Date : Circa 1509 | Medium : Oil on wood
Trained in Haarlem, where Gérard de Saint-Jean worked, before being welcomed to Bruges, Gérard David became one of the city’s finest painters, perpetuating the tradition of Hans Memling, who died in 1494. After becoming a Free Master of the Guild of Painters in 1484, he married Cornelia Cnoop, the daughter of the senior-most member of the goldsmiths’ guild in 1496. The altarpiece of the Virgo inter Virgines was donated in 1509 to the convent of the Carmelites of Sion in Bruges.
Mary, enthroned between two musical angels, holds the Baby Jesus, who is picking grapes off a bunch – a symbol of the Eucharist.

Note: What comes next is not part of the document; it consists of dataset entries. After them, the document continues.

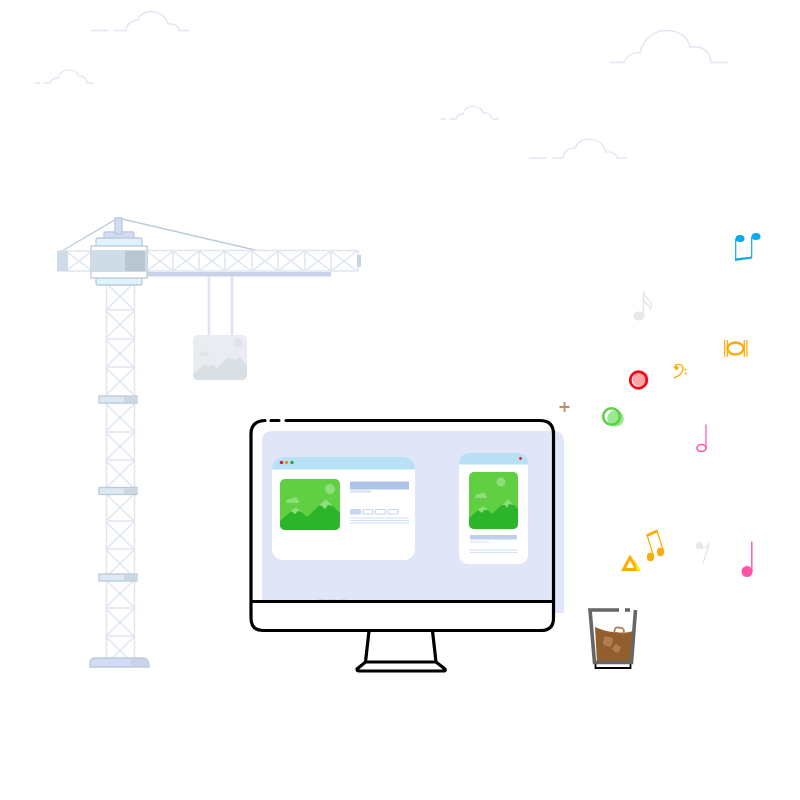
<!DOCTYPE html>
<html lang="en">
<head>
<meta charset="utf-8">
<title>Website under construction</title>
<style>
:root {
  --ink: #000; --paper: #fff; --cloud: #e1e7f2;
  --truss: #dfe6f0; --steel: #cfdbe6; --edge: #bccad8; --ice: #e0f2fd; --lilac: #d3dcf4; --rail: #c8d3ea;
  --screen: #e0e6f8; --bar: #b9e1f6; --heading: #adc4e8; --line: #d3dff5;
  --grass: #60cf41; --hill: #2cb52b; --leaf: #8fdf79;
  --blue: #0caaea; --orange: #ffaa05; --pink: #ff52a8; --red: #f00a14; --mute: #e8e8e8;
  --glass: #666; --cola: #925e2e; --ice-cube: #b27d55;
}
html, body { margin: 0; background: var(--paper); overflow: hidden; }
svg { display: block; }
.clouds { fill: none; stroke: var(--cloud); stroke-width: 1.4; }
.truss { fill: none; stroke: var(--truss); stroke-width: 1.5; }
.plate { stroke: var(--edge); stroke-width: 1.3; }
.outline { fill: none; stroke: var(--ink); stroke-width: 3.2; stroke-linejoin: round; stroke-linecap: round; }
.blue { fill: var(--blue); stroke: var(--blue); }
.orange { fill: var(--orange); stroke: var(--orange); }
.pink { fill: var(--pink); stroke: var(--pink); }
.mute { fill: var(--mute); stroke: var(--mute); }
.open { fill: none; }
</style>
</head>
<body>
<svg width="800" height="800" viewBox="0 0 800 800" role="img" aria-label="A crane lifting an image block beside a desktop monitor, with music notes and a drink">
  <defs>
    <g id="mast-cell">
      <path d="M106 0H134M106 1L134 28M134 1L106 28"/>
    </g>
    <g id="boom-cell">
      <path d="M0 251V271M0 251L26 271M26 251L0 271"/>
    </g>
    <g id="collar">
      <rect class="plate" x="99" y="0" width="38" height="7" fill="#dce8f2"/>
      <rect x="124" y="1" width="13" height="5.5" fill="#cbd8e3"/>
    </g>
    <clipPath id="wide-clip"><rect x="280" y="479" width="60" height="51" rx="5"/></clipPath>
    <clipPath id="tall-clip"><rect x="469" y="472" width="49" height="57" rx="5"/></clipPath>
    <clipPath id="load-clip"><rect x="193" y="335" width="54" height="45" rx="5"/></clipPath>
    <clipPath id="browser-clip"><rect x="272" y="457" width="143" height="103" rx="11"/></clipPath>
    <clipPath id="phone-clip"><rect x="459" y="453" width="69" height="111" rx="9"/></clipPath>
  </defs>
  <rect width="800" height="800" fill="var(--paper)"/>

  <g class="clouds">
    <path d="M91 30.500H108M114 30.500H126Q127 21 138 20C141 8 164 8 168 24Q178 23 179 30.500H189"/>
    <path d="M35 83H40M44 83H50Q52 78 58 78C61 67 76 68 79 76Q86 76 87 83H94"/>
    <path d="M609 62.500H624Q628 52 640 53C646 24 685 24 690 47Q709 45 711 62.500H728"/>
    <path d="M440 119H446M449 119H456Q458 114 463 114C465 104 481 104 483 113Q491 112 492 119H499"/>
    <path d="M529 158H546M552 158H563Q564 148 575 148C580 135 602 136 606 152Q616 151 617 158H627"/>
  </g>

  <g id="crane">
    <path d="M62 251L118 218L257 250.500" fill="none" stroke="var(--edge)" stroke-width="1.3"/>
    <g class="truss">
      <path d="M106.500 284V658M134.500 284V658"/>
      <use href="#mast-cell" y="282"/>
      <use href="#mast-cell" y="310"/>
      <use href="#mast-cell" y="339"/>
      <use href="#mast-cell" y="367"/>
      <use href="#mast-cell" y="403"/>
      <use href="#mast-cell" y="432"/>
      <use href="#mast-cell" y="460"/>
      <use href="#mast-cell" y="493"/>
      <use href="#mast-cell" y="521"/>
      <use href="#mast-cell" y="549"/>
      <use href="#mast-cell" y="579"/>
      <use href="#mast-cell" y="608"/>
      <use href="#mast-cell" y="636"/>
      <path d="M66 251H91M66 271H91M147 250.500H358V271H147"/>
      <use href="#boom-cell" x="66"/>
      <use href="#boom-cell" x="147"/>
      <use href="#boom-cell" x="173"/>
      <use href="#boom-cell" x="199"/>
      <use href="#boom-cell" x="225"/>
      <use href="#boom-cell" x="252"/>
      <use href="#boom-cell" x="278"/>
      <use href="#boom-cell" x="305"/>
      <use href="#boom-cell" x="331"/>
    </g>
    <use href="#collar" y="396"/>
    <use href="#collar" y="487.500"/>
    <use href="#collar" y="574"/>
    <path class="plate" d="M90 667V662Q91 658 95 658H144Q149 659 149 667Z" fill="var(--lilac)"/>
    <path d="M131 659H144Q148 660 148 666H131Z" fill="var(--rail)"/>
    <rect x="57" y="250.500" width="11" height="21" fill="var(--steel)"/>
    <rect x="357" y="255" width="4" height="12" fill="var(--rail)"/>
    <rect x="147" y="272" width="184" height="4.500" fill="var(--rail)"/>
    <g class="plate">
      <rect x="104" y="232" width="30" height="8" rx="1" fill="var(--lilac)"/>
      <rect x="115" y="218" width="7" height="16" fill="var(--lilac)"/>
      <rect x="96" y="238" width="46" height="9" rx="2" fill="var(--ice)"/>
      <rect x="96" y="276" width="46" height="9" rx="2" fill="var(--ice)"/>
      <rect x="91" y="246" width="56" height="32" fill="var(--paper)"/>
    </g>
    <rect x="92" y="250" width="55" height="22" fill="var(--steel)"/>
    <rect x="125" y="251" width="20" height="20" fill="#b9c6d0"/>
    <path d="M209 277V335M232 277V335" stroke="var(--truss)" stroke-width="2.800"/>
    <g id="hanging-image" clip-path="url(#load-clip)">
      <rect x="193" y="335" width="54" height="45" fill="#e9edf2"/>
      <circle cx="238" cy="343" r="4.500" fill="#dfe4e9"/>
      <path d="M199 356Q200 352 203 353Q207 348 209 356Z" fill="#dfe4e9"/>
      <path d="M193 375L208 360L217 368L234 351L247 365V380H193Z" fill="#dadfe4"/>
      <path d="M204 364L208 360L213 364L209 367ZM228 357L234 351L240 357L235 360Z" fill="#e9edf2"/>
    </g>
  </g>

  <g id="monitor">
    <path d="M273 431H553Q564 431 564 442V613H554V600H262V442Q262 431 273 431Z" fill="var(--screen)"/>
    <g id="browser-window" clip-path="url(#browser-clip)">
      <rect x="272" y="457" width="143" height="103" fill="var(--paper)"/>
      <rect x="272" y="457" width="143" height="12.500" fill="var(--bar)"/>
      <circle cx="281.500" cy="462.500" r="1.800" fill="#e51c23"/>
      <circle cx="286.500" cy="462.500" r="1.800" fill="#ef8d22"/>
      <circle cx="292" cy="462.500" r="1.800" fill="#1fae4b"/>
      <g clip-path="url(#wide-clip)">
        <rect x="280" y="479" width="60" height="51" fill="var(--grass)"/>
        <circle cx="330" cy="489" r="5" fill="var(--leaf)"/>
        <path d="M286 503Q287 498 291 499Q297 494 299 503Z" fill="var(--leaf)"/>
        <path d="M280 521L296 507L307 517L326 499L340 513V530H280Z" fill="var(--hill)"/>
        <path d="M291 511L296 507L302 512L298 511L295 514ZM319 505L326 499L333 506L328 505L325 509L322 506Z" fill="var(--leaf)"/>
      </g>
      <rect x="350" y="481.500" width="59" height="8" fill="var(--heading)"/>
      <path d="M350 491.500H371" stroke="var(--line)" stroke-width="2"/>
      <g fill="none" stroke="#c4d5f1" stroke-width="1.200">
        <rect x="350.500" y="509.500" width="10" height="4.500" rx="1" fill="#c4d5f1"/>
        <rect x="363" y="509.500" width="10" height="4.500" rx="1"/>
        <rect x="375.500" y="509.500" width="10" height="4.500" rx="1"/>
        <rect x="388" y="509.500" width="10" height="4.500" rx="1"/>
      </g>
      <path d="M350 518H409M350 520.500H409M350 523H409" stroke="var(--line)" stroke-width="1.200"/>
    </g>
    <g id="phone-window" clip-path="url(#phone-clip)">
      <rect x="459" y="453" width="69" height="111" fill="var(--paper)"/>
      <rect x="459" y="453" width="69" height="11.500" fill="var(--bar)"/>
      <circle cx="520.500" cy="458.500" r="1.400" fill="#e51c23"/>
      <g clip-path="url(#tall-clip)">
        <rect x="469" y="472" width="49" height="57" fill="var(--grass)"/>
        <circle cx="501" cy="482" r="4.500" fill="var(--leaf)"/>
        <path d="M475 498Q476 493 480 494Q485 490 487 498Z" fill="var(--leaf)"/>
        <path d="M469 518L483 506L492 514L508 499L518 509V529H469Z" fill="var(--hill)"/>
        <path d="M478 510L483 506L488 510L484 510L482 513ZM502 505L508 499L514 505L509 504L507 508L505 505Z" fill="var(--leaf)"/>
      </g>
      <rect x="470" y="535" width="47" height="4.500" fill="#bdd0f0"/>
      <path d="M470 542H489M470 550H518M470 552.500H518" stroke="var(--line)" stroke-width="1.200"/>
    </g>
    <path d="M318 599.500H326M329 599.500H336M339 599.500H346" stroke="#ced6ee"/>
    <path d="M251 601V618Q251 630 262 630H543Q554 630 554 618V601Z" fill="var(--paper)"/>
    <g class="outline">
      <path d="M265 420.500Q251 421 251 434V618Q251 630.500 263 630.500H541Q553.500 630.500 553.500 618V434Q553.500 420.500 540 420.500H286M271 420.500H279M251 601.500H553"/>
      <path d="M369 631L365.500 662H436L432.500 631M365.500 662L357 669Q357 671 359 671H443Q446 671 445 669L436 662"/>
    </g>
  </g>

  <path id="spark" d="M564.500 402V412M559.500 407H569.500" stroke="#c08a64" stroke-width="1.800"/>

  <g id="music">
    <g class="blue">
      <ellipse cx="740" cy="238.500" rx="4.500" ry="3.600" stroke="none"/>
      <ellipse cx="756" cy="236.500" rx="4.500" ry="3.600" stroke="none"/>
      <path class="open" d="M735.700 239V260M751.700 237V258" stroke-width="1.200"/>
      <path d="M735 258.500L752 256.500V258.500L735 261Z" stroke="none"/>
    </g>
    <g class="mute">
      <ellipse cx="639" cy="316" rx="5.500" ry="4.500" stroke="none"/>
      <path class="open" d="M643.500 316V292Q645 297 650 301Q653 305 650 310M643.500 300Q646 304 650 307" stroke-width="1.600"/>
    </g>
    <g class="orange open" style="fill:none">
      <ellipse cx="735.500" cy="348.500" rx="8" ry="6" stroke-width="2.400"/>
      <path d="M724.700 340V357M727.300 340V357M744.300 340V357M746.900 340V357" stroke-width="1.200"/>
    </g>
    <g class="orange">
      <circle cx="676.500" cy="368" r="2" stroke="none"/>
      <path d="M674.500 368C675 363 683 363 683 369Q682 375 674 378" style="fill:none" stroke-width="1.400"/>
      <circle cx="685.500" cy="369.500" r="1.100" stroke="none"/>
      <circle cx="685.500" cy="373.500" r="1.100" stroke="none"/>
    </g>
    <g class="pink">
      <ellipse cx="701.500" cy="448" rx="4.500" ry="3.500" style="fill:none" stroke-width="1.600"/>
      <path d="M706 448V424.500" stroke-width="1.200"/>
      <circle cx="747" cy="571.500" r="5.500" stroke="none"/>
      <path d="M751.800 572V541.500" stroke-width="1.400"/>
    </g>
    <g class="orange">
      <ellipse cx="650.500" cy="557" rx="3.600" ry="4.200" stroke="none"/>
      <ellipse cx="660.500" cy="552" rx="3.600" ry="4.200" stroke="none"/>
      <path d="M653.500 556L647 535M663.500 551L657 531" stroke-width="1.200"/>
      <path d="M646 534.500L657 529.500L658 532L647 537Z" stroke="none"/>
    </g>
    <g class="mute">
      <circle cx="699.500" cy="545.500" r="3.500" stroke="none"/>
      <path d="M698 548Q706 550 709.500 543L703 563" style="fill:none" stroke-width="1.600"/>
    </g>
  </g>

  <g id="shapes" fill="none">
    <circle cx="640.500" cy="379" r="8" fill="#ffa3a9"/>
    <circle cx="638.500" cy="380" r="8.300" stroke="var(--red)" stroke-width="2.800"/>
    <circle cx="615.500" cy="418.500" r="8.300" fill="#98e98f"/>
    <circle cx="611.500" cy="416.500" r="8.300" stroke="#5cd044" stroke-width="2.600"/>
    <path d="M632 558L640 571H624Z" fill="#ffe72e"/>
    <path d="M630 557.500L637 569.500H623.500Z" fill="var(--paper)" stroke="var(--orange)" stroke-width="3"/>
    <path d="M634 558L641 571H637Z" fill="#ffe72e"/>
  </g>

  <g id="drink">
    <path d="M595 627Q606 632 615 632Q626 634 633 631L631 662H597Z" fill="var(--cola)"/>
    <rect x="603.500" y="637" width="9" height="9" rx="2" fill="var(--ice-cube)" transform="rotate(12 608 641)"/>
    <rect x="613" y="645" width="7" height="7" rx="2" fill="var(--ice-cube)" transform="rotate(40 616.500 648.500)"/>
    <path d="M614 633L615 629Q616 627 618 627.500L622 628Q624 629 624 631L623 634" fill="none" stroke="var(--ice-cube)" stroke-width="1.800"/>
    <path d="M595.500 663V668H630.500V663" fill="none" stroke="var(--ink)" stroke-width="1.800"/>
    <path d="M619 610H590L594.500 662.500H631.500L635.500 610M625 610H630" fill="none" stroke="var(--glass)" stroke-width="3.600"/>
  </g>
</svg>
</body>
</html>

She is receiving the homage of a gathering of martyrs with a child-like charm, recognisable by their attributes, each depicted in the manner of precious ornaments. From left to right : Dorothy with her basket of roses (the lawyer Theophilus had promised to convert to Christianity if she sent him roses and apples from the Garden of Christ), Catherine of Alexandria with a crown adorned with the Catherine Wheel (which miraculously broke instead of killing her), Agnes, with a lamb at her feet (the saint was killed aged 14 because she refused to marry a pagan), behind her, an anonymous woman, then Fausta with a saw (the instrument of her martyrdom), Apollonia with a set of tongs (which were used to pull out her teeth), Godelina with a scarf (which her husband used to have her strangled), Cecilia beside an organ (she sang praises to the Lord until her dying breath), Barbara, whose headdress is adorned with a tower (her father had her locked away there) and Lucy holding her eyes (which some maintain were gouged out while others assert that she gouged them out herself). The man, in the upper left corner is the painter Gérard David himself, and the woman on the right in the white cornet is most probably his wife, Cornelia.
The saints stand out against a neutral background with a visual force reminiscent of a bas-relief, but which is animated by the faces and the beauty of the materials. In this dense ensemble, the unusually accentuated upright stance of the Virgin, in its almost statuesque solidity, seems to echo the Madonna of Bruges of Michelangelo, who arrived in the city in 1506.